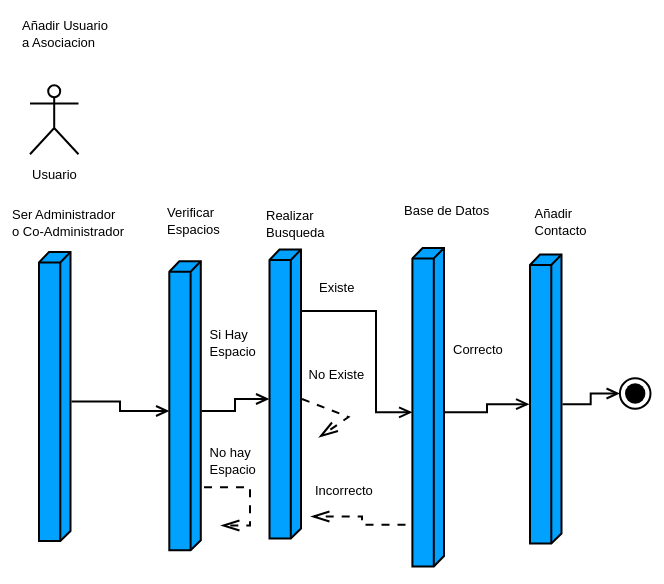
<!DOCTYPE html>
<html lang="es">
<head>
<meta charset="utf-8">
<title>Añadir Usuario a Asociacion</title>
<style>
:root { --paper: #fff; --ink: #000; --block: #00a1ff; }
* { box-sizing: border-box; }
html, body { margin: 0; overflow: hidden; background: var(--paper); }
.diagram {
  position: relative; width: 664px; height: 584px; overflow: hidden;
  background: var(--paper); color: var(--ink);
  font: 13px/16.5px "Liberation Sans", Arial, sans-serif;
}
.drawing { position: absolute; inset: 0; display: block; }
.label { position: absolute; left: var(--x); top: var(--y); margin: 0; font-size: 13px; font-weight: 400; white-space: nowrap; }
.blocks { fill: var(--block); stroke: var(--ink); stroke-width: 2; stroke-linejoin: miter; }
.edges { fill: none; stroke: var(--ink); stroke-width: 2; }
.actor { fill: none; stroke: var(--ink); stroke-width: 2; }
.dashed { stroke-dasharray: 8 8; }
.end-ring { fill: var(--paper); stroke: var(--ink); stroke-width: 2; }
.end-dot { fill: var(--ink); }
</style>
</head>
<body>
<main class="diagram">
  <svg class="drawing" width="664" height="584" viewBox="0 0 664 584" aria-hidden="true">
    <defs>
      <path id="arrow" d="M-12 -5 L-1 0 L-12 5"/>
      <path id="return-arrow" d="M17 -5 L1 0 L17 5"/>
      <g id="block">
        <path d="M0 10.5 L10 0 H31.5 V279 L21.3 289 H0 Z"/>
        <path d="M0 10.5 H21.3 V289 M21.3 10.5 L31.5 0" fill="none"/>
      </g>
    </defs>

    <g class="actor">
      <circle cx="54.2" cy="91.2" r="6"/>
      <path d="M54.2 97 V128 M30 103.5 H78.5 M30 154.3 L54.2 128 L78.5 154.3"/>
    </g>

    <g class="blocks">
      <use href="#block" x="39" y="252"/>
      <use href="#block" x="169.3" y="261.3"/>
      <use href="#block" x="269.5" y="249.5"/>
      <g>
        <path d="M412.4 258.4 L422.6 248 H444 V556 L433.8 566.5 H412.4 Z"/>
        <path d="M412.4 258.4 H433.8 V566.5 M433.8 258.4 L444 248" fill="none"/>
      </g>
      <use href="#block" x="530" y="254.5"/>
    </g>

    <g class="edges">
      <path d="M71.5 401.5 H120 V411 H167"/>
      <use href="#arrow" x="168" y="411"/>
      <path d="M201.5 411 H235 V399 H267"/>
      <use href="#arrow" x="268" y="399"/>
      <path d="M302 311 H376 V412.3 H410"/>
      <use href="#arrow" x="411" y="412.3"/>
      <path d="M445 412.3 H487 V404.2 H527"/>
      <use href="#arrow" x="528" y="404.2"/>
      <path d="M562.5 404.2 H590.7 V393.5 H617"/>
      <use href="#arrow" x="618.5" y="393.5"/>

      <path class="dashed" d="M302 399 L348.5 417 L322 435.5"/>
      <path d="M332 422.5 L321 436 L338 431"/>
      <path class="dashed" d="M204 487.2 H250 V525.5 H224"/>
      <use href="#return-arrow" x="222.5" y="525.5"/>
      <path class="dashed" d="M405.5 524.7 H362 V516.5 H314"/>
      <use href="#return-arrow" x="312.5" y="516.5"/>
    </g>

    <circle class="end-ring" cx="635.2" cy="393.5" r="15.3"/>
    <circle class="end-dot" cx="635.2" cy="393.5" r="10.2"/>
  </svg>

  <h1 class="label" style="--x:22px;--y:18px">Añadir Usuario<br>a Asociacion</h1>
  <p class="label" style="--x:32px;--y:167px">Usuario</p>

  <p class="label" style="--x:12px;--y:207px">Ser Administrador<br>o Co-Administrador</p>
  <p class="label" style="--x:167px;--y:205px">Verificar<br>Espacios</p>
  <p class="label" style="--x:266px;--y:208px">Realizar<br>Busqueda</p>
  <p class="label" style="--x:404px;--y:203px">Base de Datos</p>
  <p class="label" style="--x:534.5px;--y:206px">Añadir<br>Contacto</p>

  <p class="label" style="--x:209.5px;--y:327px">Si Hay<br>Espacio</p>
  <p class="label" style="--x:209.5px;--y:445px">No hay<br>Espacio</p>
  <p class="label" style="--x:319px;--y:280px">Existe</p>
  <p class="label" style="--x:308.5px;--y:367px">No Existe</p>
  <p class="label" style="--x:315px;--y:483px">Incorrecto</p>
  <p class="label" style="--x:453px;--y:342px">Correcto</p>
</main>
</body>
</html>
•••••
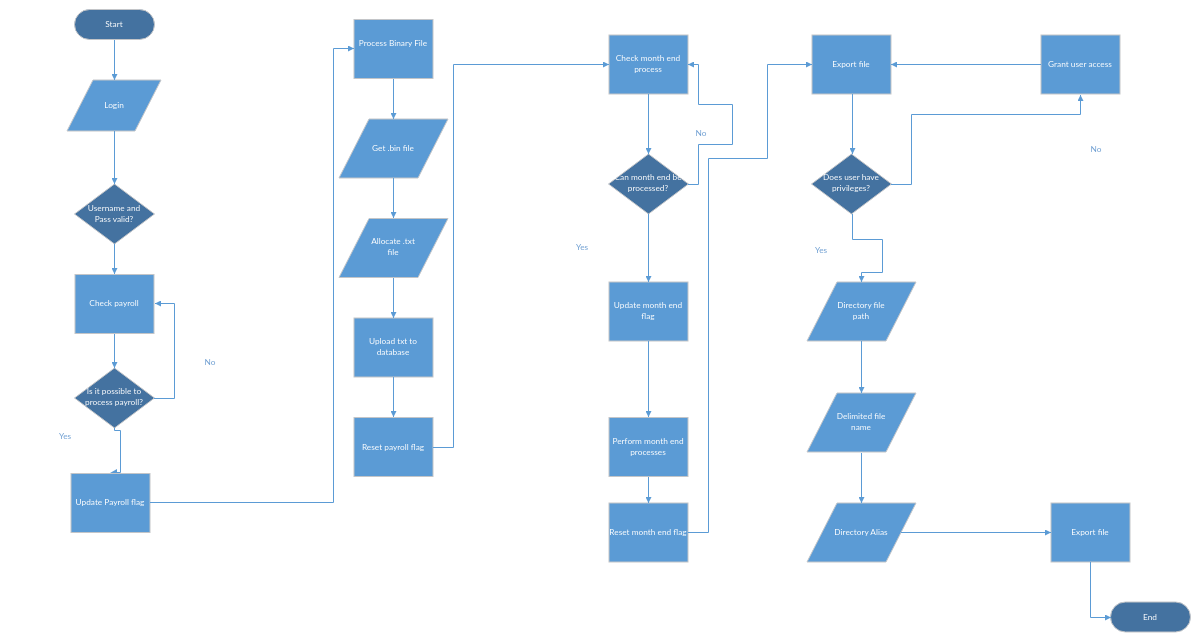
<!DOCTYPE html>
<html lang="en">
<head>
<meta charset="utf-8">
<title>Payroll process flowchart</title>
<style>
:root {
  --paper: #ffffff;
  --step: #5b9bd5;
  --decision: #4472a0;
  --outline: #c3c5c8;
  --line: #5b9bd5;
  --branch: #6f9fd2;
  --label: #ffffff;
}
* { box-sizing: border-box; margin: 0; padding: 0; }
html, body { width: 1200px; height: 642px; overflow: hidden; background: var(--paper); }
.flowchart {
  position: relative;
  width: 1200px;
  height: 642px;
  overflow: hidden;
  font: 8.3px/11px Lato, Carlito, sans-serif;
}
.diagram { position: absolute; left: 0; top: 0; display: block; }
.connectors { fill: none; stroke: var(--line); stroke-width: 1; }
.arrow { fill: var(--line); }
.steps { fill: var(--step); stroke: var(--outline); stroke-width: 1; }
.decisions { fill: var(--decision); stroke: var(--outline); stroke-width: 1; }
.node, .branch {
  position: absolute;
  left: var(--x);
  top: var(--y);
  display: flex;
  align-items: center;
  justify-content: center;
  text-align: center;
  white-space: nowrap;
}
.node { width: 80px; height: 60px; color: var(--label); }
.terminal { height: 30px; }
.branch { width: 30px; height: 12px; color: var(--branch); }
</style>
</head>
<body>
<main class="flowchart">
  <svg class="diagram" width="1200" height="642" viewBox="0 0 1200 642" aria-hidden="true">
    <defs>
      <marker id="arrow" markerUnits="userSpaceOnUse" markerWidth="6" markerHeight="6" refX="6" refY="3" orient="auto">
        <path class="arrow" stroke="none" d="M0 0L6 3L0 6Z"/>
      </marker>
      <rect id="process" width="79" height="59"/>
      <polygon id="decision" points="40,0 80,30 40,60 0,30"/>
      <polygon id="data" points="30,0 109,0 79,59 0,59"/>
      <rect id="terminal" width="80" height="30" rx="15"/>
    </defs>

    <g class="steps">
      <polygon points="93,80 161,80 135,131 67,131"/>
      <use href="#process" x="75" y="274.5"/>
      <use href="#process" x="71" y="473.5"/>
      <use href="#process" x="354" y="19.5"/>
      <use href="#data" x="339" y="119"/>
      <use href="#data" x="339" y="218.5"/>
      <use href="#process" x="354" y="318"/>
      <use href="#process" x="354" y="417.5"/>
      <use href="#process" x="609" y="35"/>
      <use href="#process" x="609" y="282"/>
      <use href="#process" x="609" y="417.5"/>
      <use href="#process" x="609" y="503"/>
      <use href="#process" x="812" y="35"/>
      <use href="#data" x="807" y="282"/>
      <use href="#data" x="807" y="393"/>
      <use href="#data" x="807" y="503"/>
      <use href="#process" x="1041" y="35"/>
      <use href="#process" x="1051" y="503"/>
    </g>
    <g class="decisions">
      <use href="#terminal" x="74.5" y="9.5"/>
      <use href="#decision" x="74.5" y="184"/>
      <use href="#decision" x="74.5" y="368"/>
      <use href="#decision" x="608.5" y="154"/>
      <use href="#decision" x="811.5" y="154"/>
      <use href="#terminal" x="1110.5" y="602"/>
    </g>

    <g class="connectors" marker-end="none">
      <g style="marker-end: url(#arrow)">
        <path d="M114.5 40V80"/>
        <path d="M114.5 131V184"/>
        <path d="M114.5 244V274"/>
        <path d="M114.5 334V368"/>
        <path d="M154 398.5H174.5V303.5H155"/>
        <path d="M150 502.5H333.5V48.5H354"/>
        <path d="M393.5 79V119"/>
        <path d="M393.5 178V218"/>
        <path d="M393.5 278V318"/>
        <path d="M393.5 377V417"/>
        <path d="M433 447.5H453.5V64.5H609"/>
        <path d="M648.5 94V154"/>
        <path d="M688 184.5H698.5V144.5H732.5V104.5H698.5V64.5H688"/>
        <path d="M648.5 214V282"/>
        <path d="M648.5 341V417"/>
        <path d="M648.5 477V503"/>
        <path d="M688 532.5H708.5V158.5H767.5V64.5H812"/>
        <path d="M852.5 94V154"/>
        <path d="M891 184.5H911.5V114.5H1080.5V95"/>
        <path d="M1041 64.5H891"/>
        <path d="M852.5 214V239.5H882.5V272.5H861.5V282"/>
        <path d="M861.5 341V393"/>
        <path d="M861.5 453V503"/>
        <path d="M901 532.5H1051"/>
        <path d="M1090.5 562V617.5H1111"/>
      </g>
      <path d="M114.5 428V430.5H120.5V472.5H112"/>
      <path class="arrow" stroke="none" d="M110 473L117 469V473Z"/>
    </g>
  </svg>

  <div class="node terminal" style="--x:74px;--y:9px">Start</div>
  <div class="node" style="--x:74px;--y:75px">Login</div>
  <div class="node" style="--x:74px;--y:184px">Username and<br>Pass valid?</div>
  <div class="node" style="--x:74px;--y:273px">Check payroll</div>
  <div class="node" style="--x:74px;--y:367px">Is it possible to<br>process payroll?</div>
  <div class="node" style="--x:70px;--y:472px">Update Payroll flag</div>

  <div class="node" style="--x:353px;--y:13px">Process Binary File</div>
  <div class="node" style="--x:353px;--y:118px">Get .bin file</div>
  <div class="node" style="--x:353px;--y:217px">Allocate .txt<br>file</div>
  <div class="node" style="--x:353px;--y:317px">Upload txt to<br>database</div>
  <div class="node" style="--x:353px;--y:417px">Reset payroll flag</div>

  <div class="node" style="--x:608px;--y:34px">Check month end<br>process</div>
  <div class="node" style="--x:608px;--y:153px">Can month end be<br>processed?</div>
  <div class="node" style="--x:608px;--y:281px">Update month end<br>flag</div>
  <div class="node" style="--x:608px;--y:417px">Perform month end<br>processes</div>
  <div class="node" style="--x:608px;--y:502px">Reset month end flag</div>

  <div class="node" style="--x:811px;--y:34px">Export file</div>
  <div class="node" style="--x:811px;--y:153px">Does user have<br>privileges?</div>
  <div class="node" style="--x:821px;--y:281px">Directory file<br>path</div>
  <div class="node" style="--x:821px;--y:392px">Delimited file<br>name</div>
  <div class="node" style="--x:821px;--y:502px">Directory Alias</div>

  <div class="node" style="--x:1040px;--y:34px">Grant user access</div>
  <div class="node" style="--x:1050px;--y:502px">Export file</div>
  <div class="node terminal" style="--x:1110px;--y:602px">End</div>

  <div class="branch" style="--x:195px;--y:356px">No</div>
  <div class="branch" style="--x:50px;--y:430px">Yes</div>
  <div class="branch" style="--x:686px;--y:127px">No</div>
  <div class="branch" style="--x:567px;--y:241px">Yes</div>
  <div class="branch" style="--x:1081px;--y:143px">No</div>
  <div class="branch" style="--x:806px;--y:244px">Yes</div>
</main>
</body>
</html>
•••••
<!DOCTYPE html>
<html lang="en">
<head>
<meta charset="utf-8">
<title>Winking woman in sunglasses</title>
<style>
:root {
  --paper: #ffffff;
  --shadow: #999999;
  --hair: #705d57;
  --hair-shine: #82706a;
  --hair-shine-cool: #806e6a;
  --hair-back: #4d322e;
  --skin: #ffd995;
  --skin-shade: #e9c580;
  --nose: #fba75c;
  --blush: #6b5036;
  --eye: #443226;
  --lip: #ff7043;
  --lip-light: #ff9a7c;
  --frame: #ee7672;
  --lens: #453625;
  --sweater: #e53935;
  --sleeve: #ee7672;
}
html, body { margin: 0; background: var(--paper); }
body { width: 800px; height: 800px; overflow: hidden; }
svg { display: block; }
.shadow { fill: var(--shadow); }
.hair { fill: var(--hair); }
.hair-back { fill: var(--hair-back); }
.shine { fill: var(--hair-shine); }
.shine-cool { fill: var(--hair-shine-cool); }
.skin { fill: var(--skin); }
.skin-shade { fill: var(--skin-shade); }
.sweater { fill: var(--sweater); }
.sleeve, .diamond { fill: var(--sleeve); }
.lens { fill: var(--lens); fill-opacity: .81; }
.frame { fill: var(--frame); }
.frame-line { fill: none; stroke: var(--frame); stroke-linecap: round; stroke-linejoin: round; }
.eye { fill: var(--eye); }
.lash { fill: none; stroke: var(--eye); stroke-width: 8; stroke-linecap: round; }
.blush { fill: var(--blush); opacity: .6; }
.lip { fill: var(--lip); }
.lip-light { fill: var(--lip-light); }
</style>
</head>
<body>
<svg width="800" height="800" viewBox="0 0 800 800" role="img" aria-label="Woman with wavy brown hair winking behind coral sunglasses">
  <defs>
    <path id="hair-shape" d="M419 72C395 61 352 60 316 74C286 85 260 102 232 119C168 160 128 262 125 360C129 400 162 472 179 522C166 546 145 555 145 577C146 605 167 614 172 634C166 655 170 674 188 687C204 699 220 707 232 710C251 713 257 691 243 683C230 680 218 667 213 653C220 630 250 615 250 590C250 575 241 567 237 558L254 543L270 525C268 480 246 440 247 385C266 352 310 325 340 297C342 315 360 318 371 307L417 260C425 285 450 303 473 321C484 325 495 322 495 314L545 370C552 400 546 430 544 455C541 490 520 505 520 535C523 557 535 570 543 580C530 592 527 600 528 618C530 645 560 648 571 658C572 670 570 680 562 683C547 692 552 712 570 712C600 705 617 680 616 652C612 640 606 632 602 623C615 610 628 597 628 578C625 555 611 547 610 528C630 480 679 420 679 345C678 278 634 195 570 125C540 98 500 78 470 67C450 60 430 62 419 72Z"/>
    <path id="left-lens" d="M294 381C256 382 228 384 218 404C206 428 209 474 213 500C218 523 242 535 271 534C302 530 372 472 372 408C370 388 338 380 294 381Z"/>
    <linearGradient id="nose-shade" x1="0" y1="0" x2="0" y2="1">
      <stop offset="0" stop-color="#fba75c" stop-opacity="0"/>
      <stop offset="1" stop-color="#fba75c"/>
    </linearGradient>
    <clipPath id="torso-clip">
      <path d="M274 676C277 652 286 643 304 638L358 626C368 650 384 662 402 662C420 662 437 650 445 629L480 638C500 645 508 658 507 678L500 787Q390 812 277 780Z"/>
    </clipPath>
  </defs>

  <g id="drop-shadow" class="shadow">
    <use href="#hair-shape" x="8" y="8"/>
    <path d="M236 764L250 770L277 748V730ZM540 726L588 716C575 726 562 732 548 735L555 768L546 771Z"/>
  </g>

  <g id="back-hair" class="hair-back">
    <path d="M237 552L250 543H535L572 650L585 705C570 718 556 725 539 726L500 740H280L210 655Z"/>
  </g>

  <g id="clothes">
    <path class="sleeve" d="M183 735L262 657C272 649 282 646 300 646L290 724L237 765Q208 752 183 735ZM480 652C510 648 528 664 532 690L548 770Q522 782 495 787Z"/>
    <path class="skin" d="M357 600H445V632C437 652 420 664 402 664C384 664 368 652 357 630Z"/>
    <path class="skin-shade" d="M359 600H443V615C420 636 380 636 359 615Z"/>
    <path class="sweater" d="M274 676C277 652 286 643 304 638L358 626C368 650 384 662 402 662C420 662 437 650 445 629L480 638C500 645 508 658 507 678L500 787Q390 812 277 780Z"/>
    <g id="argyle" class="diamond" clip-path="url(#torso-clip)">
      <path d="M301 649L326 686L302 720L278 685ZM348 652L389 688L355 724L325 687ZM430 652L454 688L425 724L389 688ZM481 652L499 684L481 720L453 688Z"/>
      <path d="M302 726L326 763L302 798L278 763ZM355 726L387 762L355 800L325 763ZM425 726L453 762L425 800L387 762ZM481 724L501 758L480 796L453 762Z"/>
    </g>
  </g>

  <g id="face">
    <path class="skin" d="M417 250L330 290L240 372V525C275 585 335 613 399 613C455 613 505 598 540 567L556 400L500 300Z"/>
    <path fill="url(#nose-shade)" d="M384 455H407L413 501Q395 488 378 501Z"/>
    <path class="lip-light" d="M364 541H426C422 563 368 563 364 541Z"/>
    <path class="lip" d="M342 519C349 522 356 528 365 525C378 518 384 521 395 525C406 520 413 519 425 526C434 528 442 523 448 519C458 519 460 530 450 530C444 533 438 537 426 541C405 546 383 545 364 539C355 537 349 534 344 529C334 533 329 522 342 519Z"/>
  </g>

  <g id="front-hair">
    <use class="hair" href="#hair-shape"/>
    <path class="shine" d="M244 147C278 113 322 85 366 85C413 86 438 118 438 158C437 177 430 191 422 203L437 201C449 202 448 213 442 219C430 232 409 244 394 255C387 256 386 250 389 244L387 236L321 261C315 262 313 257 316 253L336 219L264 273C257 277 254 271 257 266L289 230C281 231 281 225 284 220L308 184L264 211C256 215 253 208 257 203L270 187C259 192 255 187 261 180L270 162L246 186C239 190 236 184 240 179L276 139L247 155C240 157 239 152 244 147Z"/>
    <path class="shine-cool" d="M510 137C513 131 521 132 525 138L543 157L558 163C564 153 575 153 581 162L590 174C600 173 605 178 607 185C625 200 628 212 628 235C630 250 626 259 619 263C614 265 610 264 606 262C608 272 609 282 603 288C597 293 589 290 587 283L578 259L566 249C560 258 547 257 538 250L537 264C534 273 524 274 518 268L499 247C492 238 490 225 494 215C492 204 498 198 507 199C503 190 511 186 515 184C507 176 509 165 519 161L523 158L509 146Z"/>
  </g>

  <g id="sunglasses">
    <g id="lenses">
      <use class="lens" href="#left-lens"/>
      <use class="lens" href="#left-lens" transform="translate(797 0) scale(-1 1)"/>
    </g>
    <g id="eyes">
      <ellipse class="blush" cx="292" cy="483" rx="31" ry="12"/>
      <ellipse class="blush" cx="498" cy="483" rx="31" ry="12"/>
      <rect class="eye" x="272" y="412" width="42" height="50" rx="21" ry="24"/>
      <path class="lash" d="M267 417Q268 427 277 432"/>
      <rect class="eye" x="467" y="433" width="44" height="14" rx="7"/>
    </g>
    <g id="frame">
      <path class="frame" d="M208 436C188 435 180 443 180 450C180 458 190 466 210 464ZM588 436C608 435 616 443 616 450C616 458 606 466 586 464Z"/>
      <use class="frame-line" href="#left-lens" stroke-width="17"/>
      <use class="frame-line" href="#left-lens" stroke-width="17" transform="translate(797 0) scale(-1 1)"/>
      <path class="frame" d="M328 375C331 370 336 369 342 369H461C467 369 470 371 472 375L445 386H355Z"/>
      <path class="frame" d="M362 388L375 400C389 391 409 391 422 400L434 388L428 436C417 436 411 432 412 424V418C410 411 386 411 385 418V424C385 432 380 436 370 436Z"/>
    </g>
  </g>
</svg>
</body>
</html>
•••••
| TASK DIRECTIONS |
Wherever a line of the data holds "overflow", copy that line.

| WRITTEN RESPONSE |
html, body { margin: 0; overflow: hidden; background: var(--paper); }
  position: relative; width: 664px; height: 584px; overflow: hidden;
html, body { width: 1200px; height: 642px; overflow: hidden; background: var(--paper); }
  overflow: hidden;
body { width: 800px; height: 800px; overflow: hidden; }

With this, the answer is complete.